***** Data shown *****
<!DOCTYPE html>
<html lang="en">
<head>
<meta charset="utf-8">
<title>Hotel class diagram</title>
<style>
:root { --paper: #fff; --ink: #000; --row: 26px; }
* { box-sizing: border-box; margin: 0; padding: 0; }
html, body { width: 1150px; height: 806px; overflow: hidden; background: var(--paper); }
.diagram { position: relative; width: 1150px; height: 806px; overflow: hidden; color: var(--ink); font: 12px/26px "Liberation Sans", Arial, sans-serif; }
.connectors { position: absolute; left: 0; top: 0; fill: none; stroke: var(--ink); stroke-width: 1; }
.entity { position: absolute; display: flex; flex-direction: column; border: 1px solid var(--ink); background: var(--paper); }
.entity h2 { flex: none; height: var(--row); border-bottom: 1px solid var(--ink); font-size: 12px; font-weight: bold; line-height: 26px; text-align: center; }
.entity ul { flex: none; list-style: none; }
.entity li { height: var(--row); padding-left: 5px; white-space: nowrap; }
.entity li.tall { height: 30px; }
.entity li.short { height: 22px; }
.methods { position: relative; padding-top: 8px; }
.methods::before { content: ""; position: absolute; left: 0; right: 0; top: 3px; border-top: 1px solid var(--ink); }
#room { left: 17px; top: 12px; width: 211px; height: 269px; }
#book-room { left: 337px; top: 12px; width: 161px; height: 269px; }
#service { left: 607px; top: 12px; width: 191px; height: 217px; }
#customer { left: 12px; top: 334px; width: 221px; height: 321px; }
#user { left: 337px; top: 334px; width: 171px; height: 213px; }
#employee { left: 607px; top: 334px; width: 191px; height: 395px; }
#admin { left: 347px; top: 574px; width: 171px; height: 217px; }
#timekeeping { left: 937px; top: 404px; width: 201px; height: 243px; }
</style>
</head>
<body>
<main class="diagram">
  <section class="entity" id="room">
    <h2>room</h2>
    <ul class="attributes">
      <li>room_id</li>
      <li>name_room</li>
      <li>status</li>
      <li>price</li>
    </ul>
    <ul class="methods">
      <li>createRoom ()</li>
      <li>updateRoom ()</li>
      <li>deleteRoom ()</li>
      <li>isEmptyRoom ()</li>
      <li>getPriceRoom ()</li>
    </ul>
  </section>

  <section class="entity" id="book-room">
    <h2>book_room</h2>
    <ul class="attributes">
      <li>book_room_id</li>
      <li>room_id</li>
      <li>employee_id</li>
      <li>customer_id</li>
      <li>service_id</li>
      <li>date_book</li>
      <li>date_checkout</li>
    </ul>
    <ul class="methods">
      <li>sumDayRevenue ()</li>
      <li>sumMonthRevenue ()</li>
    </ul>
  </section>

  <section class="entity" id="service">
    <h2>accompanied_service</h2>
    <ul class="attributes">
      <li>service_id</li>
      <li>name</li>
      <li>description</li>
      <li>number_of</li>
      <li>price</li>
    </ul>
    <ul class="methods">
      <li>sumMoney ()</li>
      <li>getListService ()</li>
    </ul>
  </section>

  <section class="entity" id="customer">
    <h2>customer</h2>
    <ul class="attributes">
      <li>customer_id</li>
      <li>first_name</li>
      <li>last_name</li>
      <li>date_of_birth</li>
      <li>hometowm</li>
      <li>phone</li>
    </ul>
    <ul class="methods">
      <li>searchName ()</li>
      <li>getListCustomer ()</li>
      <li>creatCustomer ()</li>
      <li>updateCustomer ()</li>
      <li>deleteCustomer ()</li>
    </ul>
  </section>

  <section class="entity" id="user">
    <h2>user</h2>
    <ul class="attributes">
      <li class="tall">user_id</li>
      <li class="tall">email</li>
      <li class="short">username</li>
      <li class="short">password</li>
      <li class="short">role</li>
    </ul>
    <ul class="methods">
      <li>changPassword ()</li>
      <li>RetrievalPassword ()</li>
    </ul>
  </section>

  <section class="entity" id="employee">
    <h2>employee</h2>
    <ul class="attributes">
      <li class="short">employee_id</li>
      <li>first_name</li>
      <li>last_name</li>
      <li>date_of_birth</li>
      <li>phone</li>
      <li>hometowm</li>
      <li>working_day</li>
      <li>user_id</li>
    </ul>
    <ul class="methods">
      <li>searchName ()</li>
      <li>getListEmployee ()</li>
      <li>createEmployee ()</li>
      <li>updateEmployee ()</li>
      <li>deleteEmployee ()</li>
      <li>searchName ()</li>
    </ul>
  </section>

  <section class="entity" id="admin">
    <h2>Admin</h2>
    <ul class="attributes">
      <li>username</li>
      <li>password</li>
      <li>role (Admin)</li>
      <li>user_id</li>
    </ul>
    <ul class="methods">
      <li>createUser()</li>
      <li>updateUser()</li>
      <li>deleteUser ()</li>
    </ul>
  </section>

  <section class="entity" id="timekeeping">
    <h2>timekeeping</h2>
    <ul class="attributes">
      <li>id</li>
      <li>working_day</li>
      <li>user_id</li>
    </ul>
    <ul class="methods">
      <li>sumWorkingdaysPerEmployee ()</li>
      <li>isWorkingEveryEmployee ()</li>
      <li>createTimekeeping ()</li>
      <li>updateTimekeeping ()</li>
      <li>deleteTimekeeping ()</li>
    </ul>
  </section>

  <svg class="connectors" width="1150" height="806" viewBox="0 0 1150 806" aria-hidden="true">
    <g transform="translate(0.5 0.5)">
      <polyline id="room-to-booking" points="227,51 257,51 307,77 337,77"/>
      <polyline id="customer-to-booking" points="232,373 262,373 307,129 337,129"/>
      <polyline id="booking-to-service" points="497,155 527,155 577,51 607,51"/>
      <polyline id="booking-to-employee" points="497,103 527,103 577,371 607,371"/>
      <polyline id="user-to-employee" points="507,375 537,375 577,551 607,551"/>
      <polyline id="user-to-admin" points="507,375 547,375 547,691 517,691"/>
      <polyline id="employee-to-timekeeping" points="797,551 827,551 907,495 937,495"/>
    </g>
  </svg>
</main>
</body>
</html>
*****
Try it:
Look through the entries above, and wherever a line holds the word "username", copy it.

Task answer:
      <li class="short">username</li>
      <li>username</li>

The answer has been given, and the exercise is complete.